Objectives. We sought to determine, using serial echocardiography, the hydrodynamic mechanisms involved in the occurrence of hemolysis after mitral valve repair. Background. Recently, fluid dynamic simulation models have identified distinct patterns of mitral regurgitant flow disturbances in patients with mitral prosthetic hemolysis that were associated with high shear stress and may therefore produce clinical hemolysis. Rapid acceleration, fragmentation, and collision jets were associated with high shear stress and hemolysis whereas slow deceleration and free jets were not. Methods. We reviewed serial echocardiographic studies of 13 consecutive patients with hemolytic anemia after mitral valve repair who were referred for mitral reoperation between January 1985 and December 1996 (group 1). Thirteen patients undergoing reoperation for mitral regurgitation after mitral valve repair but without hemolysis served as controls (group 2). Results. The mitral regurgitant jet was central in origin in 12 group 1 patients and 9 group 2 patients (Fisher exact test, p = 0.3). The other patients had para-ring regurgitation. Group 1 patients had collision (n = 11), rapid acceleration (n = 2) or fragmentation (n = 1) jets whereas group 2 patients had slow deceleration (n = 11) or free jets (n = 2) (Fisher exact test, p < 0.0001). One patient with hemolysis had both collision and rapid acceleration jets. The 'culprit' jet could be identified on the postbypass transesophageal echocardiography (TEE) study in only 1 patient at the time of initial mitral repair. Twelve group 1 patients underwent reoperation, with subsequent resolution of hemolysis in all patients. At reoperation, the initial repair was found to be intact in 8 (67%) patients. Conclusion. Distinct patterns of flow disturbance associated with high shear stress were identified by color Doppler imaging in patients with hemolysis after mitral valve repair. The majority (92%) of these color flow disturbances were not present during intraoperative postbypass TEE study after initial mitral repair and subsequently developed in the early postoperative period.

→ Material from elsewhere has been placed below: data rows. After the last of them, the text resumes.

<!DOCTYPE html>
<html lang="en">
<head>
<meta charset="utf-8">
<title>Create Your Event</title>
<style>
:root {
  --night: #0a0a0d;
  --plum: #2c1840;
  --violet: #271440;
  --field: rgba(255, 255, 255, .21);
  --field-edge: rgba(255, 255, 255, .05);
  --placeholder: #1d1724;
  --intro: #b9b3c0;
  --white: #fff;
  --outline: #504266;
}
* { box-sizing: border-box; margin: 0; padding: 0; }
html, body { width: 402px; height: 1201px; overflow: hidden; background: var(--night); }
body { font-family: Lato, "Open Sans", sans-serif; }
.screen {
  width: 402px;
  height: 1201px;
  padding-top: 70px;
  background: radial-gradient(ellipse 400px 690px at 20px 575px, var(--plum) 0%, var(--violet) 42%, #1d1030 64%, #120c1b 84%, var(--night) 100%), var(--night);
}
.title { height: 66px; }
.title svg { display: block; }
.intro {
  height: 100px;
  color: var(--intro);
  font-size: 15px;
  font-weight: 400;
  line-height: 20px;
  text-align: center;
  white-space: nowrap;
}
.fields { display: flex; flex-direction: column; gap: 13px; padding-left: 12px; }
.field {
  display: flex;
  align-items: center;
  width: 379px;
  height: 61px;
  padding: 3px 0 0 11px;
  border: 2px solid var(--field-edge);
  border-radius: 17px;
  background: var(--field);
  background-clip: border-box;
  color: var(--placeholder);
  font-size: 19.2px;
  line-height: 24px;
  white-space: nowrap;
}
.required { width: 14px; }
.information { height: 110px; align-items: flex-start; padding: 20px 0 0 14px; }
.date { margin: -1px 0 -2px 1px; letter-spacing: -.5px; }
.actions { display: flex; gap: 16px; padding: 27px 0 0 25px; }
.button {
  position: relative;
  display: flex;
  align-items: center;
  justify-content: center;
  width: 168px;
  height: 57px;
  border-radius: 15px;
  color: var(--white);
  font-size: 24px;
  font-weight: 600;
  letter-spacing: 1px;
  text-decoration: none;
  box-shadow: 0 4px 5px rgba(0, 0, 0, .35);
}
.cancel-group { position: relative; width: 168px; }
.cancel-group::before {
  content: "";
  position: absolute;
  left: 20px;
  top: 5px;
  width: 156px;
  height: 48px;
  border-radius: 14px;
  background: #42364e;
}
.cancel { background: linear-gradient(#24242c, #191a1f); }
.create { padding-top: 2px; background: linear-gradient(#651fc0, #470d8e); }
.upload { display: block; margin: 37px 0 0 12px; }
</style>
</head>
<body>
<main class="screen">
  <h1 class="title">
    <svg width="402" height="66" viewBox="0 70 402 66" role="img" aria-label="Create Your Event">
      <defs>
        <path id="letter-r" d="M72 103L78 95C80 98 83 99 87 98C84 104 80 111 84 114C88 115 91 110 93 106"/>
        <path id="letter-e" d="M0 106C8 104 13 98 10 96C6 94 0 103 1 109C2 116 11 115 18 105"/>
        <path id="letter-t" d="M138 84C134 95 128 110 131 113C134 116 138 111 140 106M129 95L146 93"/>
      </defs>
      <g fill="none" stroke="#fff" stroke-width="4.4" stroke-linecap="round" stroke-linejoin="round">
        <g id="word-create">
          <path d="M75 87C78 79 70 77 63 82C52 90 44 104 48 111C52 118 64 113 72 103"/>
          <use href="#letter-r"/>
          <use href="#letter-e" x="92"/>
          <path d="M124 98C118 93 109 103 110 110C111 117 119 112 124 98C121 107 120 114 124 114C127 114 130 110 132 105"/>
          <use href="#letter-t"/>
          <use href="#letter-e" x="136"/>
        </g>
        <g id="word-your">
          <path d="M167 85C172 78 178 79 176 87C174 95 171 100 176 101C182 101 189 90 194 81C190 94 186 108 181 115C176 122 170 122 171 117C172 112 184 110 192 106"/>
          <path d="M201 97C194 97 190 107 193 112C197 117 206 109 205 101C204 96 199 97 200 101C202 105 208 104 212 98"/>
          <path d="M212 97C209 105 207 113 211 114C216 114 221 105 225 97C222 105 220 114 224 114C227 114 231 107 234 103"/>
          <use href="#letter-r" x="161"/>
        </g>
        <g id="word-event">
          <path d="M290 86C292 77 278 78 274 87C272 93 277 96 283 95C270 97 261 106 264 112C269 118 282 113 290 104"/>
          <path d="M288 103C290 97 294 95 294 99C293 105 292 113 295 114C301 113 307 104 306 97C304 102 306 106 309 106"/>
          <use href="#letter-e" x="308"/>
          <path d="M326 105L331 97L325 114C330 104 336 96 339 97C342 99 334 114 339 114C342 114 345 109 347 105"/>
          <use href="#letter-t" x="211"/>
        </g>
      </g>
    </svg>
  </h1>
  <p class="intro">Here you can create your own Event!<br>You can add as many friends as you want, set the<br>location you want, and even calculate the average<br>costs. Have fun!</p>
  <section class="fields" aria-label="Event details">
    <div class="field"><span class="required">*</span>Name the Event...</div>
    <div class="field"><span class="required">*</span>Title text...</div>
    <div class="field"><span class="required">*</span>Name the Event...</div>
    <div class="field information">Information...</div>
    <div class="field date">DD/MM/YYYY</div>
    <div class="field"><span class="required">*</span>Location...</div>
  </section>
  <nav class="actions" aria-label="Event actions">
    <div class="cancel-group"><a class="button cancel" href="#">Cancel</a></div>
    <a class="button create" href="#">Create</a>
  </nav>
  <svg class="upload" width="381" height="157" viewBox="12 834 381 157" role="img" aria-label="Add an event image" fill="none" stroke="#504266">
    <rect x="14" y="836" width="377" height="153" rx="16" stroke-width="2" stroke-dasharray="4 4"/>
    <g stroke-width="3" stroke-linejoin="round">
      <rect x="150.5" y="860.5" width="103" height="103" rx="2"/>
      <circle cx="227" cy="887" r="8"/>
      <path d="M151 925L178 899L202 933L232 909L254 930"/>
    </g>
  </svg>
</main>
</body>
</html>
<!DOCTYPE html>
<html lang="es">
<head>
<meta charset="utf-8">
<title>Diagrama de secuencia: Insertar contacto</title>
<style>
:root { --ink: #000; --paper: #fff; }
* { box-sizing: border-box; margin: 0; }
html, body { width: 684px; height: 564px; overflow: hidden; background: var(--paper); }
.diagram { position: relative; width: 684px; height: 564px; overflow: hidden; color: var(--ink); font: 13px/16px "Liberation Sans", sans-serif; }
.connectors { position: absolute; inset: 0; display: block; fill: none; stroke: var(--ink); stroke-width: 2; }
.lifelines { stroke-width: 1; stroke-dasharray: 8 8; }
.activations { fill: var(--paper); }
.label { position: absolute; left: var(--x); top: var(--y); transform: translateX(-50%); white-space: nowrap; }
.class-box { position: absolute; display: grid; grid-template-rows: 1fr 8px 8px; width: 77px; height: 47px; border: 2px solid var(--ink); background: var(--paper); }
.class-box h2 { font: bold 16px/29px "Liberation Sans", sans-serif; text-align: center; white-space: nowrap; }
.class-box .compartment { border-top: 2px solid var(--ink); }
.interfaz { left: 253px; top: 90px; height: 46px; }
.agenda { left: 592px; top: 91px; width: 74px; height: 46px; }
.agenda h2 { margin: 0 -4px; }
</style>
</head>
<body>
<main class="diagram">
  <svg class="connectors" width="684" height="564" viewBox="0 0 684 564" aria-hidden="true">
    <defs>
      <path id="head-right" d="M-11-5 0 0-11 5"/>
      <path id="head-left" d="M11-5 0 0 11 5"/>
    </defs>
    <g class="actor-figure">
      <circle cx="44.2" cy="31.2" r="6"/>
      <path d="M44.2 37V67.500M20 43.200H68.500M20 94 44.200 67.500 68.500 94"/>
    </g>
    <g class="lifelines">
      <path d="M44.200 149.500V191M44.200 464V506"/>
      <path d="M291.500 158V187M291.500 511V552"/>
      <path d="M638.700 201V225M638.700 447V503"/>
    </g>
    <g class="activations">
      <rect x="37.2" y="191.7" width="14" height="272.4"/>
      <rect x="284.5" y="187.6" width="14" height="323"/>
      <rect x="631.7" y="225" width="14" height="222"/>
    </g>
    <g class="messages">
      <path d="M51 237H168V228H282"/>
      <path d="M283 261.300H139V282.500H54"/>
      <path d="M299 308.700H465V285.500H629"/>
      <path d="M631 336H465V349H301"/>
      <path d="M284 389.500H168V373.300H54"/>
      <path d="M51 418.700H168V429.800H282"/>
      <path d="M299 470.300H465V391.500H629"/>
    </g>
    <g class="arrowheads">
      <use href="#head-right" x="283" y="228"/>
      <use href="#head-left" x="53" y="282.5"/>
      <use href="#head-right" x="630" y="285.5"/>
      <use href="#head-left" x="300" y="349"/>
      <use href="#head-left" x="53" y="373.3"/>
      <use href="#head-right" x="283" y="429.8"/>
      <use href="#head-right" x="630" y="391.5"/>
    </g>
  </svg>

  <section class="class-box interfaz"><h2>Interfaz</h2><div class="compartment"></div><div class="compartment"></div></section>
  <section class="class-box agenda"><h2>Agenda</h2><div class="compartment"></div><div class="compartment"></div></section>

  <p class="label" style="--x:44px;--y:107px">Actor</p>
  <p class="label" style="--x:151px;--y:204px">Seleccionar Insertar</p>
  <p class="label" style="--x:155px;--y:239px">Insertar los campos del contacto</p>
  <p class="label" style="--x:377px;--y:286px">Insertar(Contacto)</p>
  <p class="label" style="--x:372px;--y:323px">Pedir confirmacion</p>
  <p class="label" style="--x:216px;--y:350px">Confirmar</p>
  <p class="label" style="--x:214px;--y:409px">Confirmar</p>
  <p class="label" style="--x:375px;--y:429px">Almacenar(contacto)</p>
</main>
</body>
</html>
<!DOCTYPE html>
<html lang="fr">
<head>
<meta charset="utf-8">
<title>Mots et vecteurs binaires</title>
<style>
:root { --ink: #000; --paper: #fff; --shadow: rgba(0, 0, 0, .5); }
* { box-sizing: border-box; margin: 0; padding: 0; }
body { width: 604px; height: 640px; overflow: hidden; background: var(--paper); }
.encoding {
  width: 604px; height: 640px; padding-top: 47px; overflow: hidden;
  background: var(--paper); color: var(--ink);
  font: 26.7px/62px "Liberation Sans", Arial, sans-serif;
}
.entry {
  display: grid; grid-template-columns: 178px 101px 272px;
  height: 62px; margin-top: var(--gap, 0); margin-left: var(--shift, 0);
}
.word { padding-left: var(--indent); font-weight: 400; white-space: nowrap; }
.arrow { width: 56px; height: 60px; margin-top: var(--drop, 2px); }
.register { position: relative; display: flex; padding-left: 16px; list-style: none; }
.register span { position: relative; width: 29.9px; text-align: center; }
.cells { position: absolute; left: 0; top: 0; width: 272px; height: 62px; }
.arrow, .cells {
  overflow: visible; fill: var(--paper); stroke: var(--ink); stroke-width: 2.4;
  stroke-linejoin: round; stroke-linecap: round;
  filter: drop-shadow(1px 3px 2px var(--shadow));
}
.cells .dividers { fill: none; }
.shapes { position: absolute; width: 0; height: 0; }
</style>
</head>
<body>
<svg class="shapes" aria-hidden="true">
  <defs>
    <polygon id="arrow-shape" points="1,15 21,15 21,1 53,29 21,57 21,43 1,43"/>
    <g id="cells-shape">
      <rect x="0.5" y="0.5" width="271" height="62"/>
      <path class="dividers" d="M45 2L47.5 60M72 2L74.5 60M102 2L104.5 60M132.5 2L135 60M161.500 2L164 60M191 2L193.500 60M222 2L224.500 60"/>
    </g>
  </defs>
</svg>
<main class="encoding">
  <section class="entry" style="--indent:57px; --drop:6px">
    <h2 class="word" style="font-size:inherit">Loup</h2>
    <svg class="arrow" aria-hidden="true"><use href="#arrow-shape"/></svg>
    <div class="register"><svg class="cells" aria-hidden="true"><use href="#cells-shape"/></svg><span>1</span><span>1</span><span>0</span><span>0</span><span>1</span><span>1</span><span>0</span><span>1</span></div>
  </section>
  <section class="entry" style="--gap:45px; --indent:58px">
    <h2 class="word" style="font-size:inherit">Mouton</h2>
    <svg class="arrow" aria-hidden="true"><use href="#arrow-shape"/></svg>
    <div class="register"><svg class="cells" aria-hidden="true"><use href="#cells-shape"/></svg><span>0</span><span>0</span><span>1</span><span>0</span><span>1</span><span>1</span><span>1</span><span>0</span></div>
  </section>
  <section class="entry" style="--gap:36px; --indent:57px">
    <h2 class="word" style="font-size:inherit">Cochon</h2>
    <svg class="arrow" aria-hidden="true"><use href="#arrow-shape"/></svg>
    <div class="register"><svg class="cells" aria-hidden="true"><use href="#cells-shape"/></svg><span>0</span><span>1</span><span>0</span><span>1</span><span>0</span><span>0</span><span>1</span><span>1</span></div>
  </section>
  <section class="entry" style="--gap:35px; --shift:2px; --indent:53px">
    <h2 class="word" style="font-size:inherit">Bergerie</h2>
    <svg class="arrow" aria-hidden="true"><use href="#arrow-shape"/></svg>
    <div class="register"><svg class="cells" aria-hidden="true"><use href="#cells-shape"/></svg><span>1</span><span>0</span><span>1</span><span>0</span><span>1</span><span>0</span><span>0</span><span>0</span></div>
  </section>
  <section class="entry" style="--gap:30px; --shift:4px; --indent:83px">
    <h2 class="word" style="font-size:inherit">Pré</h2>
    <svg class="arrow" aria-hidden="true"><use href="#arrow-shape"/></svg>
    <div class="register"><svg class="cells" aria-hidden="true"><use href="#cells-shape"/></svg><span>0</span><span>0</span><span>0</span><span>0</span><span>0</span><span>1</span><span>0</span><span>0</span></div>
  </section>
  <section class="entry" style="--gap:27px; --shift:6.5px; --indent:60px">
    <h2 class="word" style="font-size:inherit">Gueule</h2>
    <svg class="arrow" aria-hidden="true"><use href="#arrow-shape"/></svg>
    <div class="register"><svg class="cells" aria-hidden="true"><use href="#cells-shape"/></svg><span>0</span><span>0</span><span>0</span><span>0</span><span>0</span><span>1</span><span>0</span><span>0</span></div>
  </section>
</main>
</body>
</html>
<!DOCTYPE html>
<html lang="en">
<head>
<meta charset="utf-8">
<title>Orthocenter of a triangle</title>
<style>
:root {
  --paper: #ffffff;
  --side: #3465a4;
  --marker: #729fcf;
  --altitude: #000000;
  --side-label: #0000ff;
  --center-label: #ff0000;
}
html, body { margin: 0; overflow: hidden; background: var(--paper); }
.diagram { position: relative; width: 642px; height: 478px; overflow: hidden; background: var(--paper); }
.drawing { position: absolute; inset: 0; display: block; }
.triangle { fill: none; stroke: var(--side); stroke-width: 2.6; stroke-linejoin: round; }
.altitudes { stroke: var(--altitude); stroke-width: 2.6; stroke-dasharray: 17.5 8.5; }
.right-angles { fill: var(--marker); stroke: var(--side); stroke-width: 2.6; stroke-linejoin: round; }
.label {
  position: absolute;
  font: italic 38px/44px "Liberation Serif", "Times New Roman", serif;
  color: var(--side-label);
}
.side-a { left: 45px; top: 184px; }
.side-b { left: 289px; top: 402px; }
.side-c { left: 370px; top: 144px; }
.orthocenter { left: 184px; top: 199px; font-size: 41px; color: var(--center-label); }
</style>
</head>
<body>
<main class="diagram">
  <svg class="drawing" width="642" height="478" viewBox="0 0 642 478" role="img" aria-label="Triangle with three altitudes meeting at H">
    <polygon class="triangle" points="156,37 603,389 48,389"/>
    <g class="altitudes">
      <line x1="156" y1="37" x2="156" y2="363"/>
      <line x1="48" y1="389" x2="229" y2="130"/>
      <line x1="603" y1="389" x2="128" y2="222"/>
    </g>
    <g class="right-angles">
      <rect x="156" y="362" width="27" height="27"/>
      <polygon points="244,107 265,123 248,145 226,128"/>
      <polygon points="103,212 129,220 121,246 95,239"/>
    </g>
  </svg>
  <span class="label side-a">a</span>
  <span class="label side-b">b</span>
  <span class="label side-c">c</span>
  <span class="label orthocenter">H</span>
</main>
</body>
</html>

ASJC Scopus subject areas
- Cardiology and Cardiovascular Medicine